[TASK PROMPT] Only lines holding the word "folds" should be copied from the material.

[PROVIDED DATA Boundary: Start]

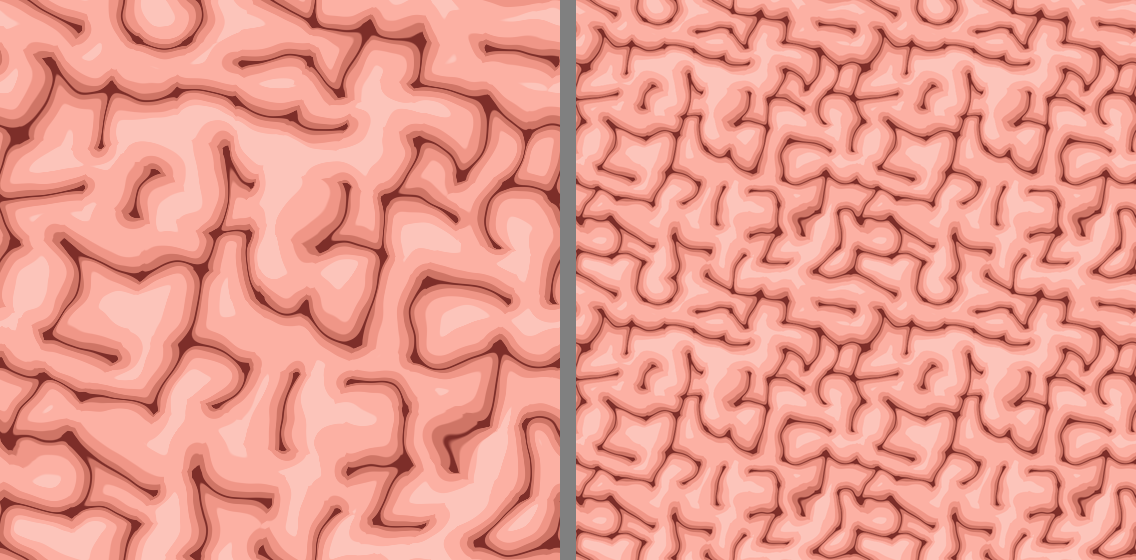
Left, the tile; right, the same tile 2 across and 2 down.
Give the GLSL for this pattern, as a WebGL 1 fragment shader.

```glsl
precision highp float;
uniform vec2 u_resolution;

const float CELLS = 85.0; // lattice cells per tile: 9 * 9 + 2 * 2

float hash(vec2 p) {
  vec3 a = fract(p.xyx * vec3(0.1031, 0.1030, 0.0973));
  a += dot(a, a.yzx + 33.33);
  return fract((a.x + a.y) * a.z);
}

// Value noise that wraps after n cells
float noise(vec2 uv, float n, float seed) {
  vec2 p = uv * n, i = floor(p), f = p - i;
  f = f * f * f * (f * (f * 6.0 - 15.0) + 10.0);
  vec2 lo = mod(i, n) + seed, hi = mod(i + 1.0, n) + seed;
  return mix(mix(hash(lo), hash(vec2(hi.x, lo.y)), f.x),
             mix(hash(vec2(lo.x, hi.y)), hash(hi), f.x), f.y);
}

// Tilted square lattice whose points repeat with the canvas
vec2 toLattice(vec2 uv) {
  return vec2(9.0 * uv.x - 2.0 * uv.y, 2.0 * uv.x + 9.0 * uv.y);
}

vec2 wrapKey(vec2 v) {
  vec2 k = vec2(9.0 * v.x + 2.0 * v.y, 9.0 * v.y - 2.0 * v.x);
  return floor(mod(k + 0.5, CELLS));
}

vec2 jittered(vec2 v) {
  vec2 k = wrapKey(v);
  return v + 0.48 * (vec2(hash(k + 11.0), hash(k + 97.0)) - 0.5);
}

// Each lattice point grows one groove: 0 right, 1 up, 2 left, 3 down
float growth(vec2 v) {
  return floor(4.0 * hash(wrapKey(v) + 193.0));
}

// Adds a bowed groove; xy collects the slope, z the blend weight
void addGroove(vec2 q, vec2 a, vec2 b, float bow, inout vec3 total) {
  vec2 along = b - a;
  float across = dot(q - a, along) / dot(along, along);
  float t = clamp(across, 0.0, 1.0);
  vec2 arc = vec2(-along.y, along.x) * bow * 4.0 * t * (1.0 - t);
  vec2 away = q - a - along * t - arc;
  float dist = length(away);
  // Flared ends with a blunt cap
  float flare = 0.014 + 0.055 * pow(abs(2.0 * t - 1.0), 5.0);
  float cap = min(abs(across - t) * length(along), 0.05);
  float weight = exp(-20.0 * (dist + cap - flare));
  total += weight * vec3(away / max(dist, 0.001), 1.0);
}

// Slope in xy, smooth distance to the grooves in z
vec3 folds(vec2 q) {
  vec2 base = floor(q);
  vec3 total = vec3(0.0);
  for (int j = -1; j <= 2; j++) {
    for (int i = -1; i <= 2; i++) {
      vec2 v = base + vec2(float(i), float(j));
      vec2 right = v + vec2(1.0, 0.0), up = v + vec2(0.0, 1.0);
      vec2 key = wrapKey(v), start = jittered(v);
      float grown = growth(v), bow = 0.4 * (hash(key + 311.0) - 0.5);
      // A few extra grooves join the loose branches
      bool joinRight = hash(key + 401.0) < 0.13, joinUp = hash(key + 503.0) < 0.13;
      if (joinRight || grown == 0.0 || growth(right) == 2.0)
        addGroove(q, start, jittered(right), bow, total);
      if (joinUp || grown == 1.0 || growth(up) == 3.0)
        addGroove(q, start, jittered(up), -bow, total);
    }
  }
  float weight = max(total.z, 1e-12);
  return vec3(total.xy / weight, -log(weight) / 20.0);
}

void main() {
  vec2 uv = gl_FragCoord.xy / u_resolution;

  // Bend the lattice into meandering folds
  vec2 bend = vec2(noise(uv, 8.0, 5.0), noise(uv, 8.0, 41.0)) - 0.5;
  vec2 wobble = vec2(noise(uv, 23.0, 73.0), noise(uv, 23.0, 109.0)) - 0.5;
  vec3 fold = folds(toLattice(uv + 0.048 * bend + 0.009 * wobble));

  // Light from the upper left thickens the shade on the far side
  float facing = dot(fold.xy, normalize(toLattice(vec2(1.0, -1.0))));
  float depth = fold.z;
  float shade = depth + 0.03 * facing + 0.06 * (noise(uv, 21.0, 131.0) - 0.5);
  float gloss = depth + 0.13 * facing + 0.26 * (noise(uv, 13.0, 167.0) - 0.5);
  float soft = 6.0 / min(u_resolution.x, u_resolution.y);

  // Flat colour bands from the ridge down to the groove
  vec3 color = vec3(0.99, 0.69, 0.64);
  color = mix(color, vec3(0.99, 0.77, 0.73), smoothstep(-soft, soft, gloss - 0.43));
  color = mix(vec3(0.94, 0.59, 0.53), color, smoothstep(-soft, soft, shade - 0.2));
  color = mix(vec3(0.81, 0.46, 0.40), color, smoothstep(-soft, soft, shade - 0.075));
  color = mix(vec3(0.49, 0.18, 0.16), color, smoothstep(-soft, soft, depth));
  gl_FragColor = vec4(color, 1.0);
}
```
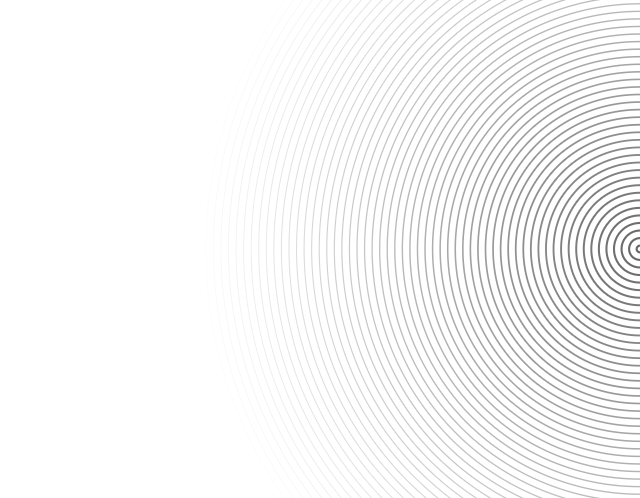
A Shadertoy shader for this background:

```glsl
// Thin grey concentric rings spreading from the right edge and fading into white.

// Share of a pixel covered by a line, given the signed distance to its middle
float lineCoverage(float dist, float halfWidth, float pixel) {
    float outer = clamp((dist + halfWidth) / pixel + 0.5, 0.0, 1.0);
    float inner = clamp((dist - halfWidth) / pixel + 0.5, 0.0, 1.0);
    return outer - inner;
}

void mainImage(out vec4 fragColor, in vec2 fragCoord) {
    // Canvas width is one unit; the rings centre on the middle of the right edge
    float pixel = 1.0 / iResolution.x;
    vec2 offset = (fragCoord - iResolution.xy * vec2(1.0, 0.5)) * pixel;
    float radius = length(offset);

    // Nearest ring in an evenly spaced set
    float spacing = 0.01181;
    float firstRadius = 0.0052;
    float ring = max(round((radius - firstRadius) / spacing), 0.0);
    float ringRadius = firstRadius + ring * spacing;

    // Rings get thinner and paler outwards
    float fade = clamp(ringRadius / 0.695, 0.0, 1.0);
    float halfWidth = 0.5 * mix(0.0034, 0.0011, fade);
    float ink = 0.6 * (1.0 - fade);

    float coverage = lineCoverage(radius - ringRadius, halfWidth, pixel);
    fragColor = vec4(vec3(1.0 - ink * coverage), 1.0);
}
```
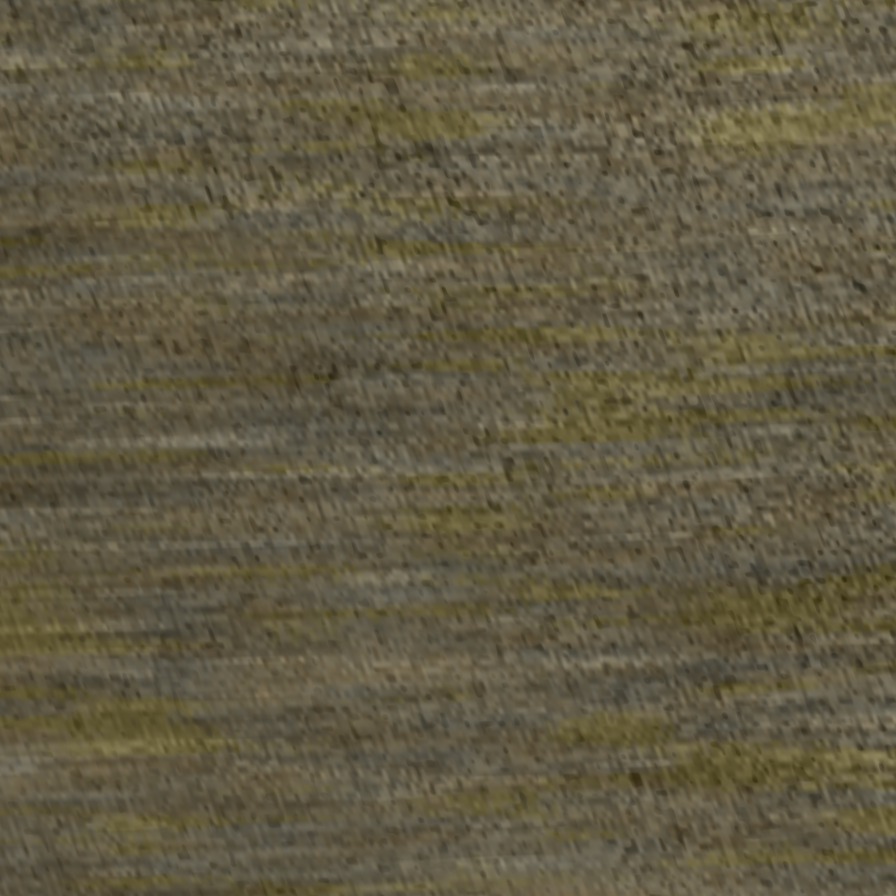
This texture is drawn by a three.js fragment shader. Its source:

```glsl
varying vec2 vUv;

// Colours
const vec3 CLOTH = vec3(0.378, 0.350, 0.275);
const vec3 YELLOW_SHIFT = vec3(0.020, 0.014, -0.058);
const vec3 COOL_SHIFT = vec3(-0.012, 0.002, 0.022);
const vec3 LIGHT_TINT = vec3(1.02, 1.0, 0.92);

// Thread direction and cell counts across the canvas
const float TILT = 0.028;
const float BOW = 0.006;
const float GRAIN_LEAN = 0.35;
const vec2 BAND_CELLS = vec2(4.0, 48.0);
const vec2 THREAD_CELLS = vec2(9.0, 115.0);
const vec2 SLUB_CELLS = vec2(7.0, 78.0);
const vec2 YELLOW_CELLS = vec2(6.0, 62.0);
const vec2 GRAIN_CELLS = vec2(190.0, 125.0);
const vec2 FLECK_CELLS = vec2(125.0, 95.0);

// Strengths
const float SHADE_AMOUNT = 0.030;
const float BLOTCH_AMOUNT = 0.024;
const float BAND_AMOUNT = 0.024;
const float THREAD_AMOUNT = 0.038;
const float SLUB_AMOUNT = 0.060;
const float GRAIN_AMOUNT = 0.066;
const float PIT_AMOUNT = 0.075;
const float HUE_GRAIN = 0.55;

float hash(vec2 cell) {
  vec3 p = fract(cell.xyx * 0.1031);
  p += dot(p, p.yzx + 33.33);
  return fract((p.x + p.y) * p.z);
}

// Smooth value noise from -1 to 1
float noise(vec2 p) {
  vec2 cell = floor(p);
  vec2 f = fract(p);
  f = f * f * (3.0 - 2.0 * f);
  float low = mix(hash(cell), hash(cell + vec2(1.0, 0.0)), f.x);
  float high = mix(hash(cell + vec2(0.0, 1.0)), hash(cell + vec2(1.0)), f.x);
  return 2.0 * mix(low, high, f.y) - 1.0;
}

// Broad light: brighter towards the top and the right, dim at mid left
float shading(vec2 uv) {
  float top = smoothstep(0.55, 1.0, uv.y);
  float bottom = 1.0 - smoothstep(0.0, 0.4, uv.y);
  return 1.1 * top + 0.35 * bottom + 0.9 * (uv.x - 0.5) - 0.25;
}

void main() {
  // Follow the slightly tilted and bowed threads
  vec2 cloth = vUv;
  cloth.y -= TILT * vUv.x + BOW * noise(vUv * vec2(3.0, 2.0) + 17.0);
  vec2 leaning = cloth + vec2(GRAIN_LEAN * cloth.y, 0.0);

  // Long horizontal streaks
  float blotch = noise(vUv * vec2(5.0, 7.0) + 41.0);
  float band = noise(cloth * BAND_CELLS + 73.0);
  float thread = noise(cloth * THREAD_CELLS + 131.0);
  float slub = smoothstep(0.25, 0.85, noise(cloth * SLUB_CELLS + 211.0));

  // Short leaning grains, coarser in contrast at the upper right
  float grain = noise(leaning * GRAIN_CELLS + 307.0);
  float fleck = noise(leaning * FLECK_CELLS + 401.0);
  float pit = smoothstep(0.35, 0.9, fleck);
  float relief = mix(0.65, 1.25, smoothstep(0.3, 1.6, vUv.x + vUv.y));
  relief *= 1.0 + 0.25 * noise(vUv * vec2(8.0, 14.0) + 503.0);

  float light = SHADE_AMOUNT * shading(vUv) + BLOTCH_AMOUNT * blotch;
  light += BAND_AMOUNT * band + THREAD_AMOUNT * thread;
  light += SLUB_AMOUNT * slub * (0.75 + 0.5 * grain);
  light += relief * (GRAIN_AMOUNT * grain - PIT_AMOUNT * pit);

  // Yellow yarn in streaks and soft patches, cool specks between
  float yarn = noise(cloth * YELLOW_CELLS + 601.0);
  float patchy = noise(vUv * vec2(7.0, 11.0) + 701.0);
  float speck = noise(leaning * FLECK_CELLS + 809.0);
  float yellow = smoothstep(0.0, 0.9, yarn + 0.45 * patchy + 0.35 * speck);
  float cool = noise(cloth * vec2(10.0, 55.0) + 907.0) + HUE_GRAIN * speck;

  vec3 colour = CLOTH + light * LIGHT_TINT;
  colour += YELLOW_SHIFT * yellow + COOL_SHIFT * cool * (1.0 - yellow);
  gl_FragColor = vec4(clamp(colour, 0.0, 1.0), 1.0);
}
```
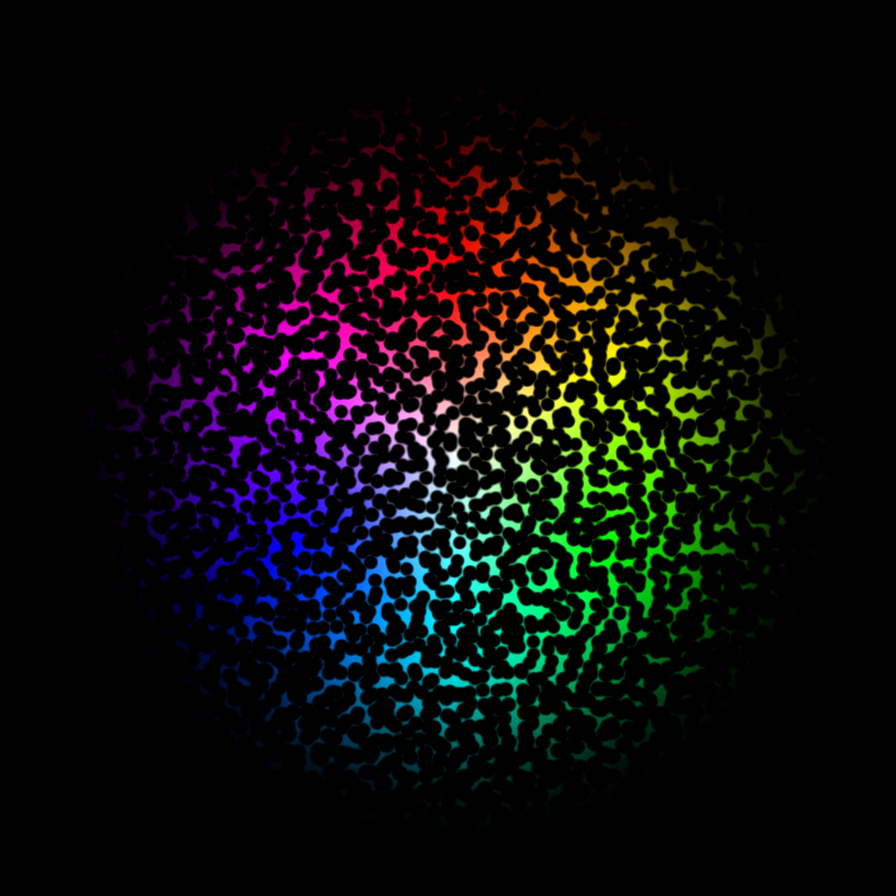
This background is drawn by a WebGL 2 fragment shader. Its source:

```glsl
#version 300 es
precision highp float;
// A colour wheel seen through a fine net of bright threads on black.
// Smoothed cellular noise cuts round dark holes; the threads between them
// take their hue from the angle and their whiteness from the radius.

#define CELLS 74.0              // noise cells across the canvas
#define SMOOTHING 14.0          // higher gives sharper thread ridges
#define HOLE_EDGE 0.43          // cell distance where threads begin
#define THREAD_SOFTNESS 0.31    // distance from black to full light
#define DISC_CENTER vec2(0.007, -0.005)
#define FADE_START 0.19         // radius where the light starts to fall
#define FADE_END 0.435          // radius where the disc is gone
#define WHITE_RADIUS 0.21       // radius where colours become pure
#define PATCHINESS 0.035        // slow variation of thread width

uniform vec2 u_resolution;
out vec4 fragColor;

const float TAU = 6.2831853;

vec2 hash2(vec2 p) {
    vec3 q = fract(p.xyx * vec3(0.1031, 0.1030, 0.0973));
    q += dot(q, q.yzx + 33.33);
    return fract((q.xx + q.yz) * q.zy);
}

// Smooth distance to the nearest scattered point
float cellDistance(vec2 p) {
    vec2 cell = floor(p);
    vec2 local = fract(p);
    float sum = 0.0;
    for (int y = -2; y <= 2; y++) {
        for (int x = -2; x <= 2; x++) {
            vec2 offset = vec2(x, y);
            vec2 point = offset + hash2(cell + offset + 200.0);
            sum += exp(-SMOOTHING * length(point - local));
        }
    }
    return -log(sum) / SMOOTHING;
}

// Broad layered sines, about -1 to 1
float patches(vec2 p) {
    float a = sin(p.x * 29.0 + 2.0 * sin(p.y * 17.0));
    float b = sin(p.y * 37.0 - p.x * 21.0 + 1.7);
    return 0.5 * (a + b);
}

vec3 hueColor(float hue) {
    vec3 wave = abs(fract(hue + vec3(0.0, 2.0, 1.0) / 3.0) * 6.0 - 3.0);
    return clamp(wave - 1.0, 0.0, 1.0);
}

void main() {
    float side = min(u_resolution.x, u_resolution.y);
    vec2 p = (gl_FragCoord.xy - 0.5 * u_resolution) / side - DISC_CENTER;
    float radius = length(p);

    // Wheel: red at the top, running clockwise through yellow and green
    float hue = atan(p.x, p.y) / TAU;
    float saturation = smoothstep(-0.03, WHITE_RADIUS, radius);
    vec3 color = mix(vec3(1.0), hueColor(hue), saturation);

    // Threads get thinner and darker toward the rim
    float fade = 1.0 - smoothstep(FADE_START, FADE_END, radius);
    float edge = HOLE_EDGE + 0.12 * (1.0 - fade) + PATCHINESS * patches(p);
    float dist = cellDistance(p * CELLS);
    float thread = smoothstep(edge, edge + THREAD_SOFTNESS, dist);
    float core = mix(0.8, 1.0, smoothstep(0.0, 0.12, radius));

    fragColor = vec4(color * min(1.25 * thread * core, 1.0) * fade, 1.0);
}
```
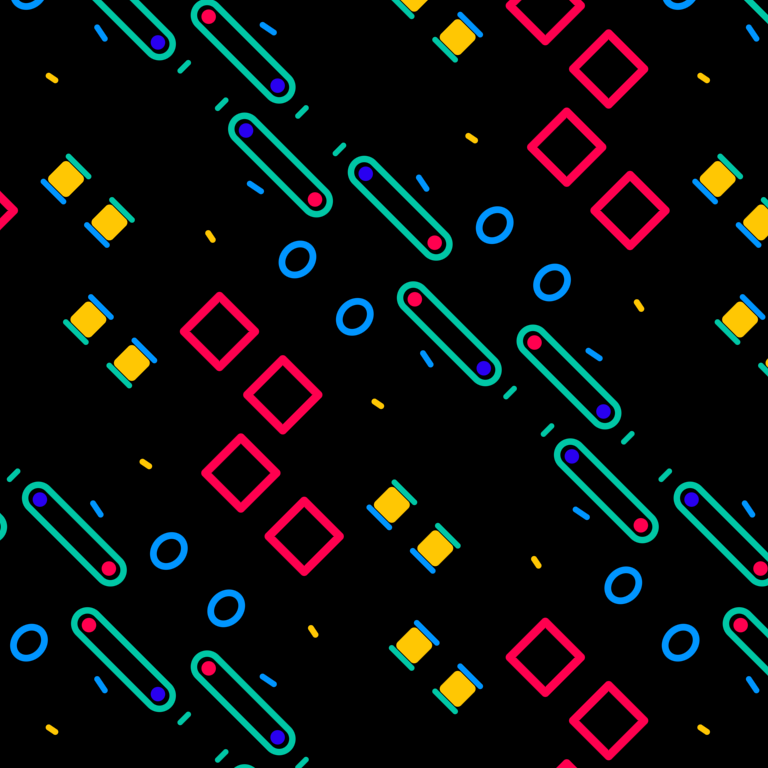
Write a three.js fragment shader that draws this pattern.

```glsl
// Diagonal confetti of capsules, rings, square frames and dashes on black.
// A square cell turned by 45 degrees is folded along one axis, then the same
// half-cell motif is drawn in two rows: one direct, one flipped and shifted.
varying vec2 vUv;

const float CELL = 0.6;                     // side of the turned cell
const vec2 ORIGIN = vec2(0.2879, 0.9123);   // point on a mirror line
const float SOFT = 0.0011;                  // half width of the smoothed edge

const vec3 BLACK = vec3(0.0);
const vec3 GREEN = vec3(0.0, 0.78, 0.65);
const vec3 RED = vec3(1.0, 0.0, 0.31);
const vec3 BLUE = vec3(0.0, 0.585, 1.0);
const vec3 YELLOW = vec3(1.0, 0.78, 0.01);
const vec3 INDIGO = vec3(0.16, 0.0, 0.94);

// Distance to a segment centred at zero, reaching from -halfSpan to halfSpan
float segment(vec2 p, vec2 halfSpan) {
  float t = dot(p, halfSpan) / dot(halfSpan, halfSpan);
  return length(p - halfSpan * clamp(t, -1.0, 1.0));
}

float roundBox(vec2 p, float halfSide, float radius) {
  vec2 q = abs(p) - halfSide + radius;
  return length(max(q, 0.0)) + min(max(q.x, q.y), 0.0) - radius;
}

// First-order distance to the outline of an ellipse
float ellipse(vec2 p, vec2 radii) {
  float k = length(p / radii);
  return k * (k - 1.0) / max(length(p / (radii * radii)), 0.0001);
}

float outline(float d, float halfWidth) {
  return abs(d) - halfWidth;
}

vec3 paint(vec3 base, vec3 ink, float d) {
  return mix(base, ink, 1.0 - smoothstep(-SOFT, SOFT, d));
}

// Repeat the cell, mirrored along x
vec2 foldCell(vec2 p) {
  vec2 q = mod(p + 0.5 * CELL, CELL) - 0.5 * CELL;
  return vec2(abs(q.x), q.y);
}

vec3 drawMotif(vec3 color, vec2 p) {
  // Capsule outline with a dot at each end
  vec2 c = p - vec2(0.1446, -0.0352);
  float capsule = segment(c, vec2(0.0663, 0.0)) - 0.0172;
  color = paint(color, GREEN, outline(capsule, 0.0042));
  vec3 dotInk = c.x < 0.0 ? INDIGO : RED;
  color = paint(color, dotInk, length(vec2(abs(c.x) - 0.0635, c.y)) - 0.0094);

  // Slightly oval ring
  float ring = ellipse(p - vec2(0.2472, -0.1066), vec2(0.0182, 0.0219));
  color = paint(color, BLUE, outline(ring, 0.0044));

  // Square frame
  float frame = roundBox(p - vec2(0.2417, -0.2447), 0.0326, 0.0);
  color = paint(color, RED, outline(frame, 0.0055));

  // Solid block between two bars
  vec2 b = p - vec2(0.0400, -0.2456);
  color = paint(color, YELLOW, roundBox(b, 0.0184, 0.0065));
  float bar = segment(vec2(b.x, abs(b.y) - 0.0231), vec2(0.0184, 0.0)) - 0.0037;
  color = paint(color, b.y > 0.0 ? GREEN : BLUE, bar);

  // Loose dashes
  float greenDash = segment(p - vec2(0.0345, -0.0334), vec2(0.0, 0.0074));
  float blueDash = segment(p - vec2(0.1422, -0.0790), vec2(0.0087, 0.0017));
  float yellowDash = segment(p - vec2(0.1459, -0.1655), vec2(0.0051, -0.0010));
  color = paint(color, GREEN, greenDash - 0.0036);
  color = paint(color, BLUE, blueDash - 0.0038);
  return paint(color, YELLOW, yellowDash - 0.0039);
}

void main() {
  // Turned axes: x runs down-right, y runs up-right
  vec2 d = vUv - ORIGIN;
  vec2 p = vec2(d.x - d.y, d.x + d.y) * sqrt(0.5);

  vec3 color = drawMotif(BLACK, foldCell(p));
  vec2 flipped = vec2(p.x - 0.25 * CELL, -p.y);
  color = drawMotif(color, foldCell(flipped));
  gl_FragColor = vec4(color, 1.0);
}
```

[PROVIDED DATA Boundary: End]

[REPLY TO THE TASK]
vec3 folds(vec2 q) {
  // Bend the lattice into meandering folds
  vec3 fold = folds(toLattice(uv + 0.048 * bend + 0.009 * wobble));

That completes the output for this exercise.